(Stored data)
----

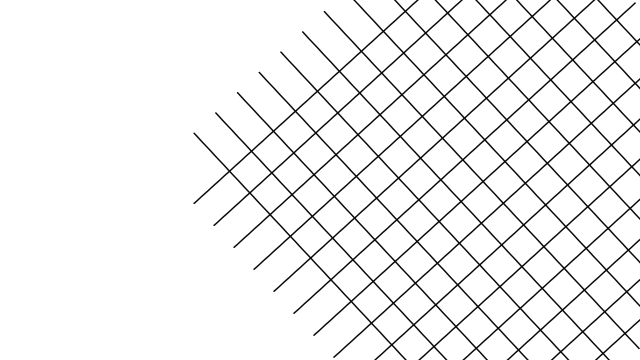
Reproduce this pattern procedurally as a Shadertoy shader.

```glsl
// Two families of thin dark strokes cross into a slanted lattice on white.
// Each family repeats one segment sideways at an even spacing; the nearest
// copy is found by rounding, so the open left ends form a stepped point.

#define FALL_ANGLE -46.95
#define RISE_ANGLE 42.28
#define FALL_START vec2(0.5394, 0.6296)
#define RISE_START vec2(0.5394, 0.4352)
#define SPACING 0.0825
#define STROKE_LENGTH 1.280
#define STROKE_COUNT 14.0
#define STROKE_WIDTH 0.0041
#define INK vec3(0.03)
#define PAPER vec3(1.0)

// Distance to the nearest stroke; side sets which way the copies step.
float strokeFamily(vec2 p, vec2 start, float degrees, float side) {
    float angle = radians(degrees);
    vec2 along = vec2(cos(angle), sin(angle));
    vec2 across = side * vec2(-along.y, along.x);
    vec2 q = p - start;

    // Pick the closest copy, then measure to its segment.
    float index = clamp(floor(dot(q, across) / SPACING + 0.5), 0.0, STROKE_COUNT - 1.0);
    q -= across * index * SPACING;
    float reach = clamp(dot(q, along), 0.0, STROKE_LENGTH);
    return length(q - along * reach);
}

// Antialiased coverage of a stroke at a given distance.
float strokeCoverage(float dist, float pixel) {
    return clamp(0.5 + (0.5 * STROKE_WIDTH - dist) / pixel, 0.0, 1.0);
}

void mainImage(out vec4 fragColor, in vec2 fragCoord) {
    // Canvas height is one unit.
    vec2 p = fragCoord / iResolution.y;
    float pixel = 1.0 / iResolution.y;

    float falling = strokeFamily(p, FALL_START, FALL_ANGLE, 1.0);
    float rising = strokeFamily(p, RISE_START, RISE_ANGLE, -1.0);

    // Union of both families.
    float blank = (1.0 - strokeCoverage(falling, pixel)) * (1.0 - strokeCoverage(rising, pixel));
    fragColor = vec4(mix(INK, PAPER, blank), 1.0);
}
```
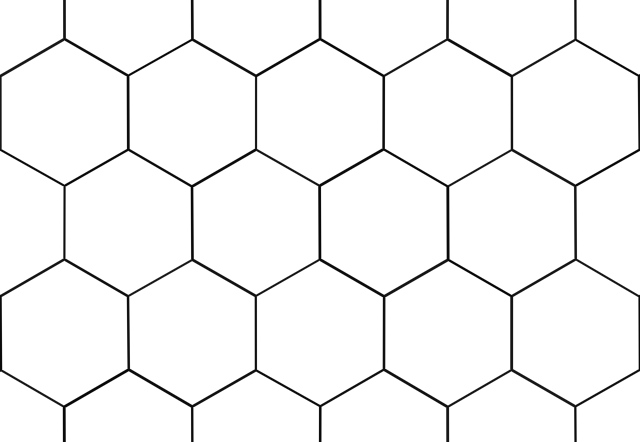
This pattern is drawn by a WebGL 2 fragment shader. Its source:

```glsl
#version 300 es
precision highp float;

uniform vec2 u_resolution;
out vec4 outColor;

const vec3 PAPER = vec3(1.0);
const vec3 INK = vec3(0.02);

// All lengths are fractions of the canvas width.
const float HALF_PITCH = 0.0998;
const float HALF_SIDE = 0.0574;
const float LINE_WIDTH = 0.0037;
const float WOBBLE = 0.0006;

float hash(vec2 p) {
    return fract(sin(dot(p, vec2(127.1, 311.7))) * 43758.5453);
}

// Nearest point of a rectangular lattice.
vec2 snapTo(vec2 q, vec2 offset, vec2 period) {
    return round((q - offset) / period) * period + offset;
}

// Centre of the hexagon around q, in half pitches and half sides.
vec2 hexCentre(vec2 q, vec2 unit) {
    vec2 period = vec2(2.0, 6.0);
    vec2 even = snapTo(q, vec2(0.0), period);
    vec2 odd = snapTo(q, vec2(1.0, 3.0), period);
    return length((q - even) * unit) < length((q - odd) * unit) ? even : odd;
}

vec2 hexCorner(vec2 centre, float index) {
    float angle = radians(60.0) * index;
    return centre + round(vec2(1.1547 * sin(angle), 2.0 * cos(angle)));
}

// Corner on the canvas, moved slightly off the regular grid.
vec2 drawnCorner(vec2 corner, vec2 unit, float wobble) {
    vec2 shift = vec2(hash(corner), hash(corner + 37.0)) - 0.5;
    return corner * unit + 2.0 * wobble * shift;
}

float segmentDistance(vec2 p, vec2 a, vec2 b) {
    vec2 ab = b - a;
    float t = clamp(dot(p - a, ab) / dot(ab, ab), 0.0, 1.0);
    return length(p - a - ab * t);
}

// Ink coverage of the six edges, each with its own weight.
float hexInk(vec2 p, vec2 unit, float width, float pixel) {
    vec2 centre = hexCentre(p / unit, unit);
    float ink = 0.0;
    for (int i = 0; i < 6; i++) {
        vec2 a = hexCorner(centre, float(i));
        vec2 b = hexCorner(centre, float(i + 1));
        float d = segmentDistance(p, drawnCorner(a, unit, WOBBLE), drawnCorner(b, unit, WOBBLE));
        float weight = mix(0.85, 1.2, hash(a + b + 11.0));
        float strength = mix(0.93, 1.0, hash(a + b + 53.0));
        float edge = 0.5 * width * weight - d;
        ink = max(ink, strength * smoothstep(-0.7 * pixel, 0.7 * pixel, edge));
    }
    return ink;
}

void main() {
    float pixel = 1.0 / u_resolution.x;
    vec2 unit = vec2(HALF_PITCH, HALF_SIDE);
    vec2 p = (gl_FragCoord.xy - 0.5 * u_resolution) * pixel;

    // The middle row is shifted by half a hexagon.
    p -= vec2(HALF_PITCH, -0.003);

    float ink = hexInk(p, unit, LINE_WIDTH, pixel);
    outColor = vec4(mix(PAPER, INK, ink), 1.0);
}
```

----

#### [How to complete this task]
Say how many lines in the records hold the string "period". Give no other words.

#### [Final answer]
5